## TASK TO CARRY OUT
Write out the data exactly as given, dropping every picture.

Stored items:
═══

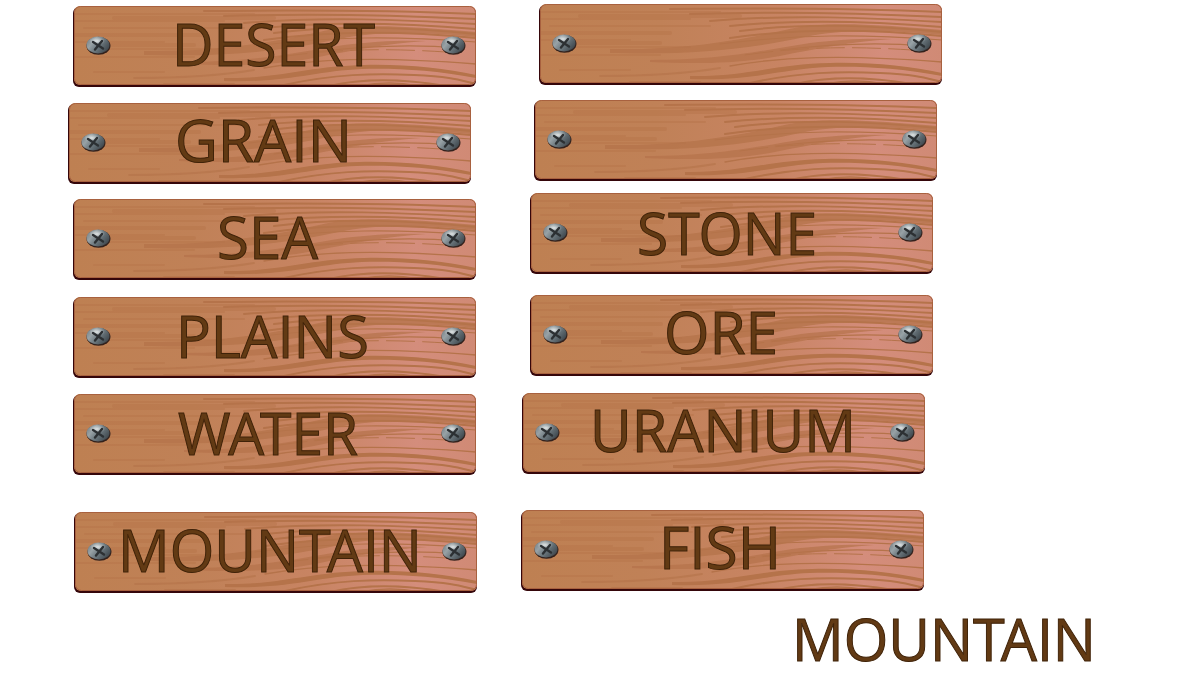
<!DOCTYPE html>
<html lang="en">
<head>
<meta charset="utf-8">
<title>Wooden resource signs</title>
<style>
:root {
  --paper: #ffffff;
  --wood-left: #be8052;
  --wood-mid: #c88463;
  --wood-right: #d48d7c;
  --grain: #b5734a;
  --edge: #35060a;
  --letter: #623a14;
  --letter-edge: #3f2208;
  --slot: #2c3033;
}
html, body { margin: 0; background: var(--paper); overflow: hidden; }
.signs { display: block; width: 1200px; height: 675px; }
.edge { fill: var(--edge); }
.face { fill: url(#wood); }
.rim { fill: none; stroke: #a8613f; stroke-width: 1; }
.grain path { fill: none; stroke: var(--grain); stroke-linecap: round; }
.grain .band { fill: var(--grain); stroke: none; }
.slot { fill: none; stroke: var(--slot); stroke-width: 2.4; stroke-linecap: round; }
.labels text {
  font-family: "Open Sans", "Noto Sans", sans-serif;
  font-size: 59px;
  font-weight: 500;
  fill: var(--letter);
  stroke: var(--letter-edge);
  stroke-width: 1;
}
</style>
</head>
<body>
<svg class="signs" viewBox="0 0 1200 675" width="1200" height="675">
  <defs>
    <linearGradient id="wood">
      <stop offset="0" stop-color="var(--wood-left)"/>
      <stop offset="0.3" stop-color="#c08157"/>
      <stop offset="0.6" stop-color="var(--wood-mid)"/>
      <stop offset="0.85" stop-color="var(--wood-right)"/>
      <stop offset="1" stop-color="#d08a75"/>
    </linearGradient>
    <linearGradient id="metal" x1="0" y1="0" x2="1" y2="0.6">
      <stop offset="0" stop-color="#6d777c"/>
      <stop offset="0.35" stop-color="#98a2a6"/>
      <stop offset="0.6" stop-color="#707c82"/>
      <stop offset="1" stop-color="#434c52"/>
    </linearGradient>
    <radialGradient id="shine">
      <stop offset="0" stop-color="#e8ecec" stop-opacity="0.9"/>
      <stop offset="1" stop-color="#e8ecec" stop-opacity="0"/>
    </radialGradient>
    <clipPath id="plank-shape"><rect width="402" height="79" rx="6"/></clipPath>

    <g id="screw">
      <ellipse cx="0.5" cy="0.8" rx="12" ry="9" fill="#33211c"/>
      <ellipse rx="11.5" ry="8.5" fill="url(#metal)"/>
      <ellipse cx="-1" cy="-4" rx="8" ry="4" fill="url(#shine)"/>
      <path class="slot" d="M-5 -3L5 3.5M4 -4L-3 4.5"/>
    </g>

    <g id="plank">
      <rect class="edge" x="-1" y="1" width="403" height="80" rx="6"/>
      <rect class="face" width="402" height="79" rx="6"/>
      <g class="grain" clip-path="url(#plank-shape)">
        <g stroke-width="2" opacity="0.45">
          <path d="M0 8H180M0 15H150M10 22H170M0 36H90M30 43H150M0 51H120M20 66H90"/>
          <path stroke-width="4" d="M0 29H130M40 12H200M30 39H120"/>
        </g>
        <g stroke-width="2">
          <path d="M130 5C230 4 310 4 402 8"/>
          <path d="M150 10C240 7 320 9 402 13"/>
          <path d="M170 17C250 10 330 14 402 18"/>
          <path d="M190 22C260 15 340 18 402 23"/>
          <path d="M200 27C270 18 340 22 402 28"/>
          <path d="M190 34C260 24 330 25 402 32"/>
          <path stroke-width="1.2" d="M180 40C260 30 320 30 402 36M240 46C290 40 340 38 385 42"/>
        </g>
        <path class="band" opacity="0.75" d="M70 45C140 46 190 38 245 26C285 17 330 20 402 26V31C340 25 300 26 265 33C205 46 150 51 70 49Z"/>
        <path class="band" opacity="0.7" d="M110 56C180 56 220 47 270 39C300 35 330 34 352 35C310 38 280 44 240 52C200 60 150 60 110 58Z"/>
        <path stroke-width="1" stroke-dasharray="28 8" d="M205 51C260 43 310 42 372 46"/>
        <path class="band" d="M150 72C205 73 235 60 290 59C330 58 370 62 402 69V72C360 64 320 62 288 63C240 65 215 77 150 75Z"/>
        <g stroke-width="2">
          <path stroke-width="1.4" d="M190 62C240 53 300 50 402 58"/>
          <path d="M210 79C260 68 300 67 340 69S385 74 402 78"/>
          <path d="M255 80C290 72 330 73 372 80"/>
          <path stroke-width="1.4" d="M285 80C305 76 325 76 345 80"/>
          <path opacity="0.6" d="M60 72C110 72 150 69 180 64M90 78H160"/>
        </g>
      </g>
      <rect class="rim" x="0.5" y="0.5" width="401" height="78" rx="6"/>
      <use href="#screw" x="24" y="39"/>
      <use href="#screw" x="379" y="39"/>
    </g>
  </defs>

  <g class="planks">
    <use href="#plank" x="74" y="6"/>
    <use href="#plank" x="69" y="103"/>
    <use href="#plank" x="74" y="199"/>
    <use href="#plank" x="74" y="297"/>
    <use href="#plank" x="74" y="394"/>
    <use href="#plank" x="75" y="512"/>
    <use href="#plank" x="540" y="4"/>
    <use href="#plank" x="535" y="100"/>
    <use href="#plank" x="531" y="193"/>
    <use href="#plank" x="531" y="295"/>
    <use href="#plank" x="523" y="393"/>
    <use href="#plank" x="522" y="510"/>
  </g>

  <g class="labels">
    <text x="172" y="66" textLength="203" lengthAdjust="spacingAndGlyphs">DESERT</text>
    <text x="175" y="162" textLength="177" lengthAdjust="spacingAndGlyphs">GRAIN</text>
    <text x="217" y="259" textLength="101" lengthAdjust="spacingAndGlyphs">SEA</text>
    <text x="176" y="358" textLength="193" lengthAdjust="spacingAndGlyphs">PLAINS</text>
    <text x="178" y="455" textLength="180" lengthAdjust="spacingAndGlyphs">WATER</text>
    <text x="118" y="572" textLength="304" lengthAdjust="spacingAndGlyphs">MOUNTAIN</text>
    <text x="637" y="255" textLength="180" lengthAdjust="spacingAndGlyphs">STONE</text>
    <text x="664" y="354" textLength="114" lengthAdjust="spacingAndGlyphs">ORE</text>
    <text x="590" y="452" textLength="266" lengthAdjust="spacingAndGlyphs">URANIUM</text>
    <text x="659" y="569" textLength="122" lengthAdjust="spacingAndGlyphs">FISH</text>
    <text x="792" y="661" textLength="304" lengthAdjust="spacingAndGlyphs">MOUNTAIN</text>
  </g>
</svg>
</body>
</html>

═══

## RESPONSE BELOW
<!DOCTYPE html>
<html lang="en">
<head>
<meta charset="utf-8">
<title>Wooden resource signs</title>
<style>
:root {
  --paper: #ffffff;
  --wood-left: #be8052;
  --wood-mid: #c88463;
  --wood-right: #d48d7c;
  --grain: #b5734a;
  --edge: #35060a;
  --letter: #623a14;
  --letter-edge: #3f2208;
  --slot: #2c3033;
}
html, body { margin: 0; background: var(--paper); overflow: hidden; }
.signs { display: block; width: 1200px; height: 675px; }
.edge { fill: var(--edge); }
.face { fill: url(#wood); }
.rim { fill: none; stroke: #a8613f; stroke-width: 1; }
.grain path { fill: none; stroke: var(--grain); stroke-linecap: round; }
.grain .band { fill: var(--grain); stroke: none; }
.slot { fill: none; stroke: var(--slot); stroke-width: 2.4; stroke-linecap: round; }
.labels text {
  font-family: "Open Sans", "Noto Sans", sans-serif;
  font-size: 59px;
  font-weight: 500;
  fill: var(--letter);
  stroke: var(--letter-edge);
  stroke-width: 1;
}
</style>
</head>
<body>
<svg class="signs" viewBox="0 0 1200 675" width="1200" height="675">
  <defs>
    <linearGradient id="wood">
      <stop offset="0" stop-color="var(--wood-left)"/>
      <stop offset="0.3" stop-color="#c08157"/>
      <stop offset="0.6" stop-color="var(--wood-mid)"/>
      <stop offset="0.85" stop-color="var(--wood-right)"/>
      <stop offset="1" stop-color="#d08a75"/>
    </linearGradient>
    <linearGradient id="metal" x1="0" y1="0" x2="1" y2="0.6">
      <stop offset="0" stop-color="#6d777c"/>
      <stop offset="0.35" stop-color="#98a2a6"/>
      <stop offset="0.6" stop-color="#707c82"/>
      <stop offset="1" stop-color="#434c52"/>
    </linearGradient>
    <radialGradient id="shine">
      <stop offset="0" stop-color="#e8ecec" stop-opacity="0.9"/>
      <stop offset="1" stop-color="#e8ecec" stop-opacity="0"/>
    </radialGradient>
    <clipPath id="plank-shape"><rect width="402" height="79" rx="6"/></clipPath>

    <g id="screw">
      <ellipse cx="0.5" cy="0.8" rx="12" ry="9" fill="#33211c"/>
      <ellipse rx="11.5" ry="8.5" fill="url(#metal)"/>
      <ellipse cx="-1" cy="-4" rx="8" ry="4" fill="url(#shine)"/>
      <path class="slot" d="M-5 -3L5 3.5M4 -4L-3 4.5"/>
    </g>

    <g id="plank">
      <rect class="edge" x="-1" y="1" width="403" height="80" rx="6"/>
      <rect class="face" width="402" height="79" rx="6"/>
      <g class="grain" clip-path="url(#plank-shape)">
        <g stroke-width="2" opacity="0.45">
          <path d="M0 8H180M0 15H150M10 22H170M0 36H90M30 43H150M0 51H120M20 66H90"/>
          <path stroke-width="4" d="M0 29H130M40 12H200M30 39H120"/>
        </g>
        <g stroke-width="2">
          <path d="M130 5C230 4 310 4 402 8"/>
          <path d="M150 10C240 7 320 9 402 13"/>
          <path d="M170 17C250 10 330 14 402 18"/>
          <path d="M190 22C260 15 340 18 402 23"/>
          <path d="M200 27C270 18 340 22 402 28"/>
          <path d="M190 34C260 24 330 25 402 32"/>
          <path stroke-width="1.2" d="M180 40C260 30 320 30 402 36M240 46C290 40 340 38 385 42"/>
        </g>
        <path class="band" opacity="0.75" d="M70 45C140 46 190 38 245 26C285 17 330 20 402 26V31C340 25 300 26 265 33C205 46 150 51 70 49Z"/>
        <path class="band" opacity="0.7" d="M110 56C180 56 220 47 270 39C300 35 330 34 352 35C310 38 280 44 240 52C200 60 150 60 110 58Z"/>
        <path stroke-width="1" stroke-dasharray="28 8" d="M205 51C260 43 310 42 372 46"/>
        <path class="band" d="M150 72C205 73 235 60 290 59C330 58 370 62 402 69V72C360 64 320 62 288 63C240 65 215 77 150 75Z"/>
        <g stroke-width="2">
          <path stroke-width="1.4" d="M190 62C240 53 300 50 402 58"/>
          <path d="M210 79C260 68 300 67 340 69S385 74 402 78"/>
          <path d="M255 80C290 72 330 73 372 80"/>
          <path stroke-width="1.4" d="M285 80C305 76 325 76 345 80"/>
          <path opacity="0.6" d="M60 72C110 72 150 69 180 64M90 78H160"/>
        </g>
      </g>
      <rect class="rim" x="0.5" y="0.5" width="401" height="78" rx="6"/>
      <use href="#screw" x="24" y="39"/>
      <use href="#screw" x="379" y="39"/>
    </g>
  </defs>

  <g class="planks">
    <use href="#plank" x="74" y="6"/>
    <use href="#plank" x="69" y="103"/>
    <use href="#plank" x="74" y="199"/>
    <use href="#plank" x="74" y="297"/>
    <use href="#plank" x="74" y="394"/>
    <use href="#plank" x="75" y="512"/>
    <use href="#plank" x="540" y="4"/>
    <use href="#plank" x="535" y="100"/>
    <use href="#plank" x="531" y="193"/>
    <use href="#plank" x="531" y="295"/>
    <use href="#plank" x="523" y="393"/>
    <use href="#plank" x="522" y="510"/>
  </g>

  <g class="labels">
    <text x="172" y="66" textLength="203" lengthAdjust="spacingAndGlyphs">DESERT</text>
    <text x="175" y="162" textLength="177" lengthAdjust="spacingAndGlyphs">GRAIN</text>
    <text x="217" y="259" textLength="101" lengthAdjust="spacingAndGlyphs">SEA</text>
    <text x="176" y="358" textLength="193" lengthAdjust="spacingAndGlyphs">PLAINS</text>
    <text x="178" y="455" textLength="180" lengthAdjust="spacingAndGlyphs">WATER</text>
    <text x="118" y="572" textLength="304" lengthAdjust="spacingAndGlyphs">MOUNTAIN</text>
    <text x="637" y="255" textLength="180" lengthAdjust="spacingAndGlyphs">STONE</text>
    <text x="664" y="354" textLength="114" lengthAdjust="spacingAndGlyphs">ORE</text>
    <text x="590" y="452" textLength="266" lengthAdjust="spacingAndGlyphs">URANIUM</text>
    <text x="659" y="569" textLength="122" lengthAdjust="spacingAndGlyphs">FISH</text>
    <text x="792" y="661" textLength="304" lengthAdjust="spacingAndGlyphs">MOUNTAIN</text>
  </g>
</svg>
</body>
</html>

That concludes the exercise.